Top of Extracted records

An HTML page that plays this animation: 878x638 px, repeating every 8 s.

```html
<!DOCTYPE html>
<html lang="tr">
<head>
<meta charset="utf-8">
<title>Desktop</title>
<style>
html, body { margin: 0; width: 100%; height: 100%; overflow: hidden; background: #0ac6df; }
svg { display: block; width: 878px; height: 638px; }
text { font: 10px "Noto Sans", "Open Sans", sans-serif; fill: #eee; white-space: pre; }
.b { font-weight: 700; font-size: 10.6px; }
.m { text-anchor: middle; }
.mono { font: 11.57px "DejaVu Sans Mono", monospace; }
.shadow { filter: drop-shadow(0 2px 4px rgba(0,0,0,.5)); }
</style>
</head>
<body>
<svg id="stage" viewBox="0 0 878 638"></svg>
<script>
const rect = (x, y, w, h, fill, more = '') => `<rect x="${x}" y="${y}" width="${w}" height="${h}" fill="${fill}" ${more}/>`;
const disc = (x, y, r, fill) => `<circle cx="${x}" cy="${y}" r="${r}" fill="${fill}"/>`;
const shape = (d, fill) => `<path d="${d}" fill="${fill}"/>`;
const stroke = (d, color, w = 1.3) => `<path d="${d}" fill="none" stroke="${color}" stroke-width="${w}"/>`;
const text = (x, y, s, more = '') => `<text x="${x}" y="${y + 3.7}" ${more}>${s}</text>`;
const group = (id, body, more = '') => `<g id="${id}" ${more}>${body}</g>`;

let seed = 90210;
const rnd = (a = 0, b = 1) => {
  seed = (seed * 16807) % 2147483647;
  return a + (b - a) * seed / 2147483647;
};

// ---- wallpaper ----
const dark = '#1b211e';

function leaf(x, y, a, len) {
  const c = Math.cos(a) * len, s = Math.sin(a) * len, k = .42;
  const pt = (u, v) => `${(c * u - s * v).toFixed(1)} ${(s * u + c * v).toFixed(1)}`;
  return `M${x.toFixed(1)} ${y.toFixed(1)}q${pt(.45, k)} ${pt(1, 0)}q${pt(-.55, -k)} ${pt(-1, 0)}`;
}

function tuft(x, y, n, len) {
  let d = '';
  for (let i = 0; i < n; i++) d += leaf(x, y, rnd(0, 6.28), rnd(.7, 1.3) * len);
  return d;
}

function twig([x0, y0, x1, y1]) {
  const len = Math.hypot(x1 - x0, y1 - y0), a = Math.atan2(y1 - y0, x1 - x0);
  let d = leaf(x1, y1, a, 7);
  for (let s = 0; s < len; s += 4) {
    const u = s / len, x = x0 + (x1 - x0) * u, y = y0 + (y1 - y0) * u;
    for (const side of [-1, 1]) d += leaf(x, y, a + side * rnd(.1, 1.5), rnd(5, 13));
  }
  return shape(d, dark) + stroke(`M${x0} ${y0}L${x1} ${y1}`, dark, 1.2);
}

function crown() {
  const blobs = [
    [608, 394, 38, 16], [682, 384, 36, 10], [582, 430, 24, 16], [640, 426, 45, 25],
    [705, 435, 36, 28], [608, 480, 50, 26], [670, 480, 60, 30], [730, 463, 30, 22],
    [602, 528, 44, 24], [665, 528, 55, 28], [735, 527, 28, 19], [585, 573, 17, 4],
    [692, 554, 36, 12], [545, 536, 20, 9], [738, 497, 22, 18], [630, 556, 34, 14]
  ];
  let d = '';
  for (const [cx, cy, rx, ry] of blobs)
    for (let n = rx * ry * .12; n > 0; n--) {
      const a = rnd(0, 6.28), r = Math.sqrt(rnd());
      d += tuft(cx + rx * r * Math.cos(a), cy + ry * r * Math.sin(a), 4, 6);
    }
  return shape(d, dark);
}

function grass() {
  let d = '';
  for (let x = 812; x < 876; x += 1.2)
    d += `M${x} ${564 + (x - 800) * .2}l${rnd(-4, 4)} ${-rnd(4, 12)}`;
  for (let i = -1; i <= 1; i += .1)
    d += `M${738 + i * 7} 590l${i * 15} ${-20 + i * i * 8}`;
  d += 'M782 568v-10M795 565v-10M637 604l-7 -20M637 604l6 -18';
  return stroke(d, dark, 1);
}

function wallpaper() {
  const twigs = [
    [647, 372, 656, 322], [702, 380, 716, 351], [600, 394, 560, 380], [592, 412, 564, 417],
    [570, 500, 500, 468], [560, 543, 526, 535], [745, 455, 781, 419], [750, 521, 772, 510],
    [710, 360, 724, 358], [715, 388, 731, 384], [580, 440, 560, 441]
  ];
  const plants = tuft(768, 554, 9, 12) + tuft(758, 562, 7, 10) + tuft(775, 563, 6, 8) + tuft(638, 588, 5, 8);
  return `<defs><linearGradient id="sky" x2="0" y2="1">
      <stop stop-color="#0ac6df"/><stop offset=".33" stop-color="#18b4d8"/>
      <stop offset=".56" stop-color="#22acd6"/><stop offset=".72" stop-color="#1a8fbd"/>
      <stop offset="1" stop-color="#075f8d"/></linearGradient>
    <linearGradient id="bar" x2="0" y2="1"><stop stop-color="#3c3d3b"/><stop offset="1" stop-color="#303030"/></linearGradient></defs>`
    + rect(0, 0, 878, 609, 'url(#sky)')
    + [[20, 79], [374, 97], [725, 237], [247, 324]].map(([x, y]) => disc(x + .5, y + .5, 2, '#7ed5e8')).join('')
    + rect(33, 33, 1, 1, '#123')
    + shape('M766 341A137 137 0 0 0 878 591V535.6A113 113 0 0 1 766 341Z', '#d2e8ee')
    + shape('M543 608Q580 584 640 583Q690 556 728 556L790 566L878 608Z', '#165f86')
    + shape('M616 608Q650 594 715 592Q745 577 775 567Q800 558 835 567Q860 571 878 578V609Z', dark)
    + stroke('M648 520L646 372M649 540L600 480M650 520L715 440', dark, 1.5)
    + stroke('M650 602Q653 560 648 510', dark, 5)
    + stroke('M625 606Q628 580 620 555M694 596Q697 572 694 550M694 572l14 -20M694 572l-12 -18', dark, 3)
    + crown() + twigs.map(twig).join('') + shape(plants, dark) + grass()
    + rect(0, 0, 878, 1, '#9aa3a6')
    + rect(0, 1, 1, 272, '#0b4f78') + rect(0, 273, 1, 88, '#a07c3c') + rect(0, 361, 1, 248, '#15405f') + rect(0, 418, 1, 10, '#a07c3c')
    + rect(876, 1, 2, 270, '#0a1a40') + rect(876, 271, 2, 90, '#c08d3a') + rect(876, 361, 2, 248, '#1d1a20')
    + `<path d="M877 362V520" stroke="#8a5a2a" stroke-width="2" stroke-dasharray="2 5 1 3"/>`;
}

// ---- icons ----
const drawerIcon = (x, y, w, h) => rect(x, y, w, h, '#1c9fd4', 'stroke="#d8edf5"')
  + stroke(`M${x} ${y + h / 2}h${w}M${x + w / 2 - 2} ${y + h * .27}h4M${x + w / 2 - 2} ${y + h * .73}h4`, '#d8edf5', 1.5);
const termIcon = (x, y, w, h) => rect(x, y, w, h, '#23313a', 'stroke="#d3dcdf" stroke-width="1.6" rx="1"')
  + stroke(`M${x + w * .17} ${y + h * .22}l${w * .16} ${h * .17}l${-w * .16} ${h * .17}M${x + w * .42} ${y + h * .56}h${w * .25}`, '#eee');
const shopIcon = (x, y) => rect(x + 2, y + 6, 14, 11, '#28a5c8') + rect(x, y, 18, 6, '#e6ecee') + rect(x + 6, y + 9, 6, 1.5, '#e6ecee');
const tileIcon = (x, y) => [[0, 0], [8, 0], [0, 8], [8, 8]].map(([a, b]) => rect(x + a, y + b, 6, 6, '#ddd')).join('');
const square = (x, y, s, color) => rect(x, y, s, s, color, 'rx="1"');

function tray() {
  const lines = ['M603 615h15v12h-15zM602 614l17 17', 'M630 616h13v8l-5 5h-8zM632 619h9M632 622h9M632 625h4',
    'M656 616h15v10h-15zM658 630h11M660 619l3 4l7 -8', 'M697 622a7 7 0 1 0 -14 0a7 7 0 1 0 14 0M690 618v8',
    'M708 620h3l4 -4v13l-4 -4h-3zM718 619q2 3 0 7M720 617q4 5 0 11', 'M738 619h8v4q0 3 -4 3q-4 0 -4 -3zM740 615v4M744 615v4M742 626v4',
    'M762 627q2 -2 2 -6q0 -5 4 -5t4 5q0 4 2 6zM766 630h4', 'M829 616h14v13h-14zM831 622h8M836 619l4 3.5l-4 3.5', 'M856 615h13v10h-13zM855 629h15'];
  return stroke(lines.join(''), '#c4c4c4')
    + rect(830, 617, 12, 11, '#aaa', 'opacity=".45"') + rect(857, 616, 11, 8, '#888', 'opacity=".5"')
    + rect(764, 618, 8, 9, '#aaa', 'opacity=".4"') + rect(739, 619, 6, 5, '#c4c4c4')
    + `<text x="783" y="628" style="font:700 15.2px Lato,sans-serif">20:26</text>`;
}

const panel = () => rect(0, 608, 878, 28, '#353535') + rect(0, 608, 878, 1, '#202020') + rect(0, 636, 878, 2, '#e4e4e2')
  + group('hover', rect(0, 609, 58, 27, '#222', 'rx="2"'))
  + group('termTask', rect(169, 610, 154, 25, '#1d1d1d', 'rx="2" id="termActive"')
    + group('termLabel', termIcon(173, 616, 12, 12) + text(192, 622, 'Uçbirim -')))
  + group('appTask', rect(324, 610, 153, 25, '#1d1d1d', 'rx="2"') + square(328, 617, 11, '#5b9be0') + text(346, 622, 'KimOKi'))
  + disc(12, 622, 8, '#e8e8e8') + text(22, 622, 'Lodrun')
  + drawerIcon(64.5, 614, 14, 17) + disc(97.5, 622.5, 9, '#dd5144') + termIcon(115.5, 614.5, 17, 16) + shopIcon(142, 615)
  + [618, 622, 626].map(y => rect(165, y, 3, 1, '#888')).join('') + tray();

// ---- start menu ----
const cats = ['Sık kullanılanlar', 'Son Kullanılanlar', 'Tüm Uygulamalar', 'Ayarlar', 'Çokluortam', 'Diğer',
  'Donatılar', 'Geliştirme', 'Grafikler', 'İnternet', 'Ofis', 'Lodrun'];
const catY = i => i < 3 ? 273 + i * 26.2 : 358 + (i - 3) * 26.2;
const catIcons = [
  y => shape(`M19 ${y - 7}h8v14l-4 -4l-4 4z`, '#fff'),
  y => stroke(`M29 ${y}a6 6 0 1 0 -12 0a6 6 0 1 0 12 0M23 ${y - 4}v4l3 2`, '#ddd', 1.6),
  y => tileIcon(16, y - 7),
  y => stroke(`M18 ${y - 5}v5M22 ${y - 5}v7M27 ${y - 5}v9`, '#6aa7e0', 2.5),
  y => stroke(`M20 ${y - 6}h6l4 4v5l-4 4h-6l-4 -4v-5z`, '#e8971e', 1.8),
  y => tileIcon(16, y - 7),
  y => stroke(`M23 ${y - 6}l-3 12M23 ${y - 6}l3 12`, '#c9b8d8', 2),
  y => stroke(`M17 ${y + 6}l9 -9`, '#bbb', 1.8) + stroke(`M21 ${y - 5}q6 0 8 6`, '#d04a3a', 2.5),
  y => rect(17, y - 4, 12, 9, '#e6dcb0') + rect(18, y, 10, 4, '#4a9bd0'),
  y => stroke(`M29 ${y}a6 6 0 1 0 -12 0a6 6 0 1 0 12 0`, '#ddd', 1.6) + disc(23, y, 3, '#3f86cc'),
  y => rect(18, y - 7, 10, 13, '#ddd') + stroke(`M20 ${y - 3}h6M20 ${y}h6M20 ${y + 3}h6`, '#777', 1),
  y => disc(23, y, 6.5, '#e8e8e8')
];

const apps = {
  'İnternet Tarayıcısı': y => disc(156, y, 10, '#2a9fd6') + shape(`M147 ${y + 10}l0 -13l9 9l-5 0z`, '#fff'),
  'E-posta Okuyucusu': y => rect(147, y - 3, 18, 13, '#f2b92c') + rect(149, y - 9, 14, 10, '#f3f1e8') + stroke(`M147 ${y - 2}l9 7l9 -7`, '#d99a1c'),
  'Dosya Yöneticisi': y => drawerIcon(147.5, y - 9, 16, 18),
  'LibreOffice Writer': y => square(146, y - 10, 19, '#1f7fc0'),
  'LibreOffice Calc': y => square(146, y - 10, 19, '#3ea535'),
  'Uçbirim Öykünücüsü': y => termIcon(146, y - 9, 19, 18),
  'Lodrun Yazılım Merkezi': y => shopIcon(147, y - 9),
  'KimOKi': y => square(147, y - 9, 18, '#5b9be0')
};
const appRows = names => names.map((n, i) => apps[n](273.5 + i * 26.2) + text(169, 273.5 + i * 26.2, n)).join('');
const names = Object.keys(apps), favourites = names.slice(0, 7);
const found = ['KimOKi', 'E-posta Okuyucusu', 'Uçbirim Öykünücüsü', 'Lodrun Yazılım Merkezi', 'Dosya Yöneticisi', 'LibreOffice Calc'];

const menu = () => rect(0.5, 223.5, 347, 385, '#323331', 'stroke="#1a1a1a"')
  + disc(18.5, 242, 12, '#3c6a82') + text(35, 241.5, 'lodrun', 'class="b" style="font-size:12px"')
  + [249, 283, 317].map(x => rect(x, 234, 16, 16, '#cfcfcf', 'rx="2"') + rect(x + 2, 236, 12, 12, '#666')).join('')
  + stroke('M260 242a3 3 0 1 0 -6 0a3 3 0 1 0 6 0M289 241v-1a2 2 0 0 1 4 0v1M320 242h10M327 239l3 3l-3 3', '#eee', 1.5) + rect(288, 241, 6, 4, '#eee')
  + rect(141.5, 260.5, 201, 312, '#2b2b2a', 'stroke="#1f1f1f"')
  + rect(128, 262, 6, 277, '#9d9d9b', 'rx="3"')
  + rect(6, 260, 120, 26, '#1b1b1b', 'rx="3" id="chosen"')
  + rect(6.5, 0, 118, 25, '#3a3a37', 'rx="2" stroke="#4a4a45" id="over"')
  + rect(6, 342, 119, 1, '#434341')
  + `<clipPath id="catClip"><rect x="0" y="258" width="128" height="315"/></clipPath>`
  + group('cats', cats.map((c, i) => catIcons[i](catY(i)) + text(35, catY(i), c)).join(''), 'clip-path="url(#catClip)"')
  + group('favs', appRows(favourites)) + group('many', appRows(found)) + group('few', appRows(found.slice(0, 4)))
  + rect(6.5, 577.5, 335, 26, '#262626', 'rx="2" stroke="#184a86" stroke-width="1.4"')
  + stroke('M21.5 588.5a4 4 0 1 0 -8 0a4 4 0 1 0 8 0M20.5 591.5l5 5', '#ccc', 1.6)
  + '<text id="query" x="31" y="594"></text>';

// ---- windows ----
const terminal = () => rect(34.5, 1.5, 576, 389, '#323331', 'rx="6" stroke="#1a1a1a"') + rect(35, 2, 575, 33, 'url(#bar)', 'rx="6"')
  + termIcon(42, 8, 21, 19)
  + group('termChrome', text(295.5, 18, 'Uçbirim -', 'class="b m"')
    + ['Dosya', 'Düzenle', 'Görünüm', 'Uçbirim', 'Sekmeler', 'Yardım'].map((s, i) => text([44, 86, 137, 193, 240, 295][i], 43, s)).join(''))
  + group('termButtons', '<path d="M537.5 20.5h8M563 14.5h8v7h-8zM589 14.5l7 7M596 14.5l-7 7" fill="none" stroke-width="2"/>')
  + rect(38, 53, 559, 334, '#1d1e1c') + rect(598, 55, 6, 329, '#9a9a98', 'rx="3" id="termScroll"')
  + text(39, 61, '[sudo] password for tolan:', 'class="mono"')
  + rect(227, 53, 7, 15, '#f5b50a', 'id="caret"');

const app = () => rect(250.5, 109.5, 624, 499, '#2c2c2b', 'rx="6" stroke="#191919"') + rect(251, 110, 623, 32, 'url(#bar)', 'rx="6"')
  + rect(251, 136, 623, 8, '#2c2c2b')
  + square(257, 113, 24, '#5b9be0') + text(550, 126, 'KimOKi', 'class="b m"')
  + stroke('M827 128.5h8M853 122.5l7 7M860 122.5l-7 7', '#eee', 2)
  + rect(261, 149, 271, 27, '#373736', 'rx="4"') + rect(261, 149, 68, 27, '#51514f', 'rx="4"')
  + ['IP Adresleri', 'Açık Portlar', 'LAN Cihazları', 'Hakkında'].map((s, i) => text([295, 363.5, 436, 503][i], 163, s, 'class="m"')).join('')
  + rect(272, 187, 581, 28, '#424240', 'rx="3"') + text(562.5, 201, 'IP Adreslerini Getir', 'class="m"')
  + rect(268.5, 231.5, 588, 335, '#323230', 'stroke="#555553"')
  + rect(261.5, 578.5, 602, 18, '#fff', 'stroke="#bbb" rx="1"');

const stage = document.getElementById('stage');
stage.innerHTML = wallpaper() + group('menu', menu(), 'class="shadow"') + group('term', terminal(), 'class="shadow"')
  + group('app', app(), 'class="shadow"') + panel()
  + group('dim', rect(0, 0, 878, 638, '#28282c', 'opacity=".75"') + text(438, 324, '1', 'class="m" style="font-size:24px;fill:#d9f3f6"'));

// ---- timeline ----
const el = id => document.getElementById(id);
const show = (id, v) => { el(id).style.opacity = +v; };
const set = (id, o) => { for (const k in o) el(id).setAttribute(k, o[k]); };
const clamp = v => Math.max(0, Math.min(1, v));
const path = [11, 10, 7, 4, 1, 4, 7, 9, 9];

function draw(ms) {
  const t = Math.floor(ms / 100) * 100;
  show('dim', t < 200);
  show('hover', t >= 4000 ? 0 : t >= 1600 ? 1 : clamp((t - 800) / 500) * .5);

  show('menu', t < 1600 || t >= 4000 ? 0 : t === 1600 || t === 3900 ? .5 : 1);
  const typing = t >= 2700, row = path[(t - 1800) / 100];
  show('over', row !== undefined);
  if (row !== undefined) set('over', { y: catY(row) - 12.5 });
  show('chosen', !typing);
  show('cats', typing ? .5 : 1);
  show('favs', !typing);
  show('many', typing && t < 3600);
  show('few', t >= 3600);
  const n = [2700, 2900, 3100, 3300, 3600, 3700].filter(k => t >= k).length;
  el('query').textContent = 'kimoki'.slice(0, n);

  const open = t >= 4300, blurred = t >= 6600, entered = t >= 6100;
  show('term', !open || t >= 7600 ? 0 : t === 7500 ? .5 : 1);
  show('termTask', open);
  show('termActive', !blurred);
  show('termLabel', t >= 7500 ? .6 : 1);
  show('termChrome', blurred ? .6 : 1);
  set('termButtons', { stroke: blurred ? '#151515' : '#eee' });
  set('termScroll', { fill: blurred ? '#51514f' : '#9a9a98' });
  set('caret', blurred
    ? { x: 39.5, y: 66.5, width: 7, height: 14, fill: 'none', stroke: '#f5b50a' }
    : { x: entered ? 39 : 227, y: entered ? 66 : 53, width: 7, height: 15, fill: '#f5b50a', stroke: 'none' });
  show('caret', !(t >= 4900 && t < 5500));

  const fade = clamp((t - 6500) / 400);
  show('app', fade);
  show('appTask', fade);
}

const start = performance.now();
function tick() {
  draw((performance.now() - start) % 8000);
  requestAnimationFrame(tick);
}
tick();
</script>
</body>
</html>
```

Bottom of Extracted records

Activity
Using the records above, select and copy every line that has the word "disc".

The answer
const disc = (x, y, r, fill) => `<circle cx="${x}" cy="${y}" r="${r}" fill="${fill}"/>`;
    + [[20, 79], [374, 97], [725, 237], [247, 324]].map(([x, y]) => disc(x + .5, y + .5, 2, '#7ed5e8')).join('')
  + disc(12, 622, 8, '#e8e8e8') + text(22, 622, 'Lodrun')
  + drawerIcon(64.5, 614, 14, 17) + disc(97.5, 622.5, 9, '#dd5144') + termIcon(115.5, 614.5, 17, 16) + shopIcon(142, 615)
  y => stroke(`M29 ${y}a6 6 0 1 0 -12 0a6 6 0 1 0 12 0`, '#ddd', 1.6) + disc(23, y, 3, '#3f86cc'),
  y => disc(23, y, 6.5, '#e8e8e8')
  'İnternet Tarayıcısı': y => disc(156, y, 10, '#2a9fd6') + shape(`M147 ${y + 10}l0 -13l9 9l-5 0z`, '#fff'),
  + disc(18.5, 242, 12, '#3c6a82') + text(35, 241.5, 'lodrun', 'class="b" style="font-size:12px"')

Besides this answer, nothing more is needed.